A little saucy-eyed girl of seventeen will turn the head of a prudent king, make a hoary statesman forget his intriguing business, and drive a pious bishop into terrible wrestling with the devil. It is this universal laxity in men's morals which arms women with their tremendous power - power of which, we repeat, few of them can guess the extent. But some of them do guess it in time, and make a wild use of their weapons of offence out of pure malice, and without a thought of deriving any advantage from their recklessness beyond the intimate satisfaction of having done mischief. Cruelty is no name for the heartless deliberation with which some of these pretty creatures will plunge a dagger into the heart which they have first set fluttering to assure themselves of its being alive.

Say, for instance, that a young man at the opera, standing up in the stalls between the acts to reconnoitre the boxes, lets his glance fall upon a woman of surpassing beauty. Their eyes meet, and she does not turn hers away, but examines the man a moment, smiles vaguely, and then goes on talking with her box-companion. But in another moment she has looked again at the man, and this time, when their eyes meet, a tinge of modest confusion overspreads her cheeks; she hesitates, then throws a wistful glance, which says, as plainly as possible, 'I wish we knew each other.

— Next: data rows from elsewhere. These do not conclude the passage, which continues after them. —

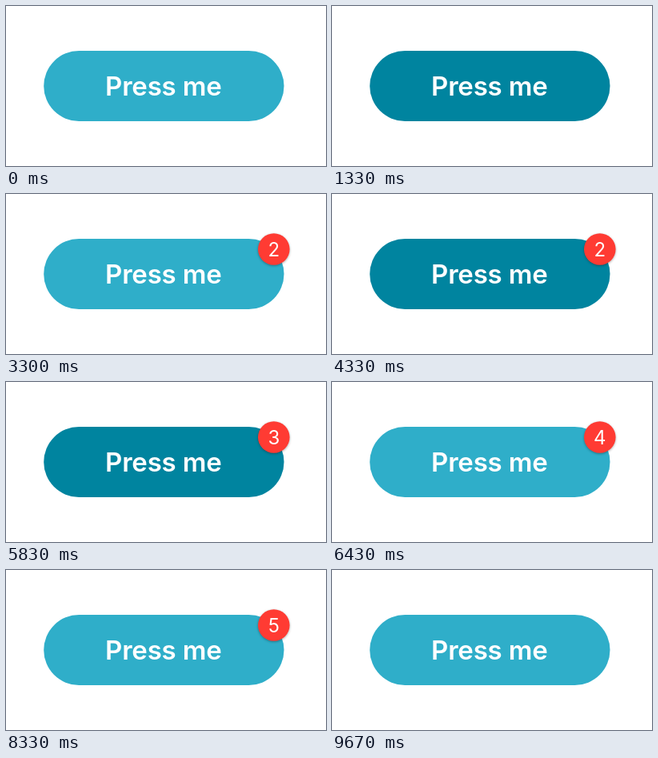
An HTML page that plays this animation: 400x200 px, repeating every 9.87 s.

```html
<!DOCTYPE html>
<html lang="en">
<head>
<meta charset="utf-8">
<title>Press me</title>
<style>
  html, body { margin: 0; width: 100%; height: 100%; overflow: hidden; background: #fff; }
  svg { display: block; width: 100%; height: 100%; }
  text { font-family: Inter, Roboto, sans-serif; fill: #fff; text-anchor: middle; }
  .label { font-size: 33px; font-weight: 600; letter-spacing: -.2px; }
  .count { font-size: 24px; font-weight: 400; }
  .disc { fill: #ff3b33; filter: drop-shadow(0 1px 1.5px rgba(0, 0, 0, .33)); }
</style>
</head>
<body>
<svg viewBox="0 0 400 200">
  <rect id="button" x="47.2" y="56" width="300.3" height="88" rx="44"/>
  <text class="label" x="196.8" y="112">Press me</text>
  <g id="badge">
    <circle class="disc" r="19.8"/>
    <text class="count" id="count" y="8.8"></text>
  </g>
</svg>
<script>
const LOOP = 9870;
const LIGHT = '#2faec9', DARK = '#00849f';
// [pressed, released] in ms; each release adds one to the count
const presses = [[1270, 1700], [2770, 3230], [4330, 4800], [5830, 6400], [7400, 8030], [9130, 9670]];
const resetAt = 9670;
const [button, badge, count] = ['button', 'badge', 'count'].map(id => document.getElementById(id));

// Underdamped spring from 0 to 1, peaking near 1.07 after 260 ms
function spring(ms) {
  const s = ms / 1000, w = 12.1, a = 10.2;
  return 1 - Math.exp(-a * s) * (Math.cos(w * s) + a / w * Math.sin(w * s));
}

function draw(t) {
  const down = presses.some(([from, to]) => t >= from && t < to);
  const total = t < resetAt ? presses.filter(([, to]) => t >= to).length : 0;
  button.setAttribute('fill', down ? DARK : LIGHT);
  badge.setAttribute('visibility', total ? 'visible' : 'hidden');
  count.textContent = total || '';
  if (total) badge.setAttribute('transform', `translate(334.8 69) scale(${spring(t - presses[0][1])})`);
}

const start = performance.now();
function frame(now) {
  draw(Math.max(0, now - start) % LOOP);
  requestAnimationFrame(frame);
}
draw(0);
requestAnimationFrame(frame);
</script>
</body>
</html>
```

I feel drawn towards you.'


One such glance suffices to set the man's heart and head aflame, and at the close of the performance behold him on the grand staircase waiting to see his charmer come out. But she is a practised Flirt, who has only amused herself by trying the killing-power of her eyes; just as a man, when going out to shoot, may prove his double-barrel by knocking a miserable sparrow off a branch, so, with the coldest of unconscious stares, she sweeps by, leaving the presumptuous wight dumbfounded. He slinks off with a lagging step, out of conceit with himself, red to his ear-tips, and full of bile. It may be years before he recovers from this humiliation; and forget it he never will, if he lives to a hundred. There are some men who have carried the deep scar of one false glance all through their lives.

orna About Flirts orna Flirt's Power orna Season Flirt orna Example And Precept
orna Plain Sisters orna Ecclesiastical Flirt orna Home Regimental Flirts orna Foreign Regimental Flirt
orna Seaside Flirt orna Tourist Flirt orna Country-Town-House Flirts orna Sentimental Flirt
orna Studious Flirt

Taken from original text, as written. May contain OCR errors.